Event: An Evening with the Department of Housing Preservation and Development and its Deputy Commissioner Holly Leicht
Speaker: Holly Leicht — Deputy Commissioner, NYC Department of Housing Preservation & Development; Adam Weinstein — President, Phipps Houses (Co-developer); Paul Freitag — Development Studio Director, Jonathan Rose Companies (co-developer); William Stein, FAIA — Principal, Dattner Architects (affordable housing studio); Robert Garneau, AIA — Grimshaw Architects
Organizer: Center for Architecture
Sponsor: Kramer Levin
Via Verde is entering its final working drawing phase. Since the competition-winning team of Phipps Rose Dattner Grimshaw was announced in January 2007 by competition hosts AIANY and the NYC Department of Housing Preservation & Development (HPD) with NYSERDA and the Enterprise Foundation, zoning changes have been approved, the design has developed, and it is now going for LEED Gold certification.
With a combination of sustainable and community oriented high-, mid-, and low-rise units (to be both owned and rented), the project may not be an exact prototype for future development, but it will hopefully be a model for smaller developments, said Paul Freitag, the development studio director for Jonathan Rose Companies. Sited near the NYC Housing Authority, Melrose Commons, the commercial center known as The Hub, and other retail development, the site presents distinct opportunities and challenges. According to William Stein, FAIA, principal at Dattner Architects, Via Verde can be described in organic terms. He compared it to tendrils that spiral from a high tower to the north, to the lower gardens to the south, and continue out to the neighborhood beyond.

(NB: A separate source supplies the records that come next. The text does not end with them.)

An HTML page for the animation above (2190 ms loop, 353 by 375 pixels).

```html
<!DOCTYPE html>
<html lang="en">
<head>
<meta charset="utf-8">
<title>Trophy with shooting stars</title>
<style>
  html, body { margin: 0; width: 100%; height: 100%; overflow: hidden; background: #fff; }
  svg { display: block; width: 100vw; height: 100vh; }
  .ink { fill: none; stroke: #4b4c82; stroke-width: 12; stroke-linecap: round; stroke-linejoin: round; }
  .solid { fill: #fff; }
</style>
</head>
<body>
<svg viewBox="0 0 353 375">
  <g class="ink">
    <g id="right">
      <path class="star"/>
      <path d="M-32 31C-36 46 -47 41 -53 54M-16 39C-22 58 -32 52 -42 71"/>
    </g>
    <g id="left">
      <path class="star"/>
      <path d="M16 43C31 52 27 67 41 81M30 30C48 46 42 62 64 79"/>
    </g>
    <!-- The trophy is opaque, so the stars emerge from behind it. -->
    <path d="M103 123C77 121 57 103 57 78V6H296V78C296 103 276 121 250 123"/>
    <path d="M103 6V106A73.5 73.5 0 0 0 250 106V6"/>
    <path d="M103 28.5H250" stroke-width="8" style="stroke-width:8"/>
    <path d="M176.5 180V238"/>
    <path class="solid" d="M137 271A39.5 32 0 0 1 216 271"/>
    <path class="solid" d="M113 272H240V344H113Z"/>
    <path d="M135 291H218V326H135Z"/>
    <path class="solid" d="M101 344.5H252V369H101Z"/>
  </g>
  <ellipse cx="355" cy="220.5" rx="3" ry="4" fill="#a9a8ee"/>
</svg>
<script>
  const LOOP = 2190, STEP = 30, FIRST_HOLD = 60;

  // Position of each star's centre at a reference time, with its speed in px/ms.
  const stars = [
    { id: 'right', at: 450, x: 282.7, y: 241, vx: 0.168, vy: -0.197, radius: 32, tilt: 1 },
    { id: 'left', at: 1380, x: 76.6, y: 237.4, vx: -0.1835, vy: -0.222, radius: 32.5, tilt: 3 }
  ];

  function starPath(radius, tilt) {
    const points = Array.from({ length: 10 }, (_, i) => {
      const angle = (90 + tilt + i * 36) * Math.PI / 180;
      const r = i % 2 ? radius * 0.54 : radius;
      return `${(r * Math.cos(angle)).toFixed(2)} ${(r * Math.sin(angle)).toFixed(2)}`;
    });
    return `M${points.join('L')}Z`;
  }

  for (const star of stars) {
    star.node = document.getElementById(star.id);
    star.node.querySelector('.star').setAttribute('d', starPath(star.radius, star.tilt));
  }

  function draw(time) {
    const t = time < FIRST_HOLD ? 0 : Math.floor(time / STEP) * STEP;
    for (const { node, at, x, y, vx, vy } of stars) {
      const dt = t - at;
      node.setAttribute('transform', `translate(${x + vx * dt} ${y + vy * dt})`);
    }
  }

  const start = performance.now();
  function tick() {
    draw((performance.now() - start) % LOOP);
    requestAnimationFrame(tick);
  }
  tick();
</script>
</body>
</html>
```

The triangular site provides southern exposure, ideal for solar access. Terraced green roofs provide everything from orchards, vegetable gardens, and passive recreation, to non-accessible green areas to control storm water and mitigate the heat island effect on the horizontal fields. The vertical planes accommodate photovoltaic cells on panels that will produce 2.5% of the building’s total energy, or 160,000kw per year. Every apartment has large operable windows and through-ventilation.
Various materials on the façade distinguish private and public spaces, from warmer wood composite material facing the courtyard to cooler cement board panels facing the street. The rain screen system throughout is innovative, Robert Garneau, AIA, of Grimshaw Architects explained, and the prefabrication provides both cost efficiency and construction expediency. Balconies line the private inner courtyard as well, encouraging interaction among inhabitants, while sunshades protect apartments from overheating along the public street façade.
Overall, the team aims to encourage a healthier lifestyle with the design. In addition to cross ventilation and passive and active recreation areas, a food co-op is planned in one of the street-level retail spaces, along with an onsite health and fitness center. Signage will encourage the use of the stairs over the elevators, and FSC woods and low VOC paints will prevent harmful off-gassing. The onsite Montefiore Medical Center will also provide care.
At the end of the day, fine tuning existing tried-and-true systems will save the most money and offer the easiest solutions to environmental challenges, said Garneau. By correctly sizing units and by not oversupplying spaces, the savings will produce a regressive tax on low-income housing. With requirements for fixed percentages of affordable units and environmental regulations for all new city buildings, this project has honed the skills needed for future developments, according to Adam Weinstein, president of Phipps Houses.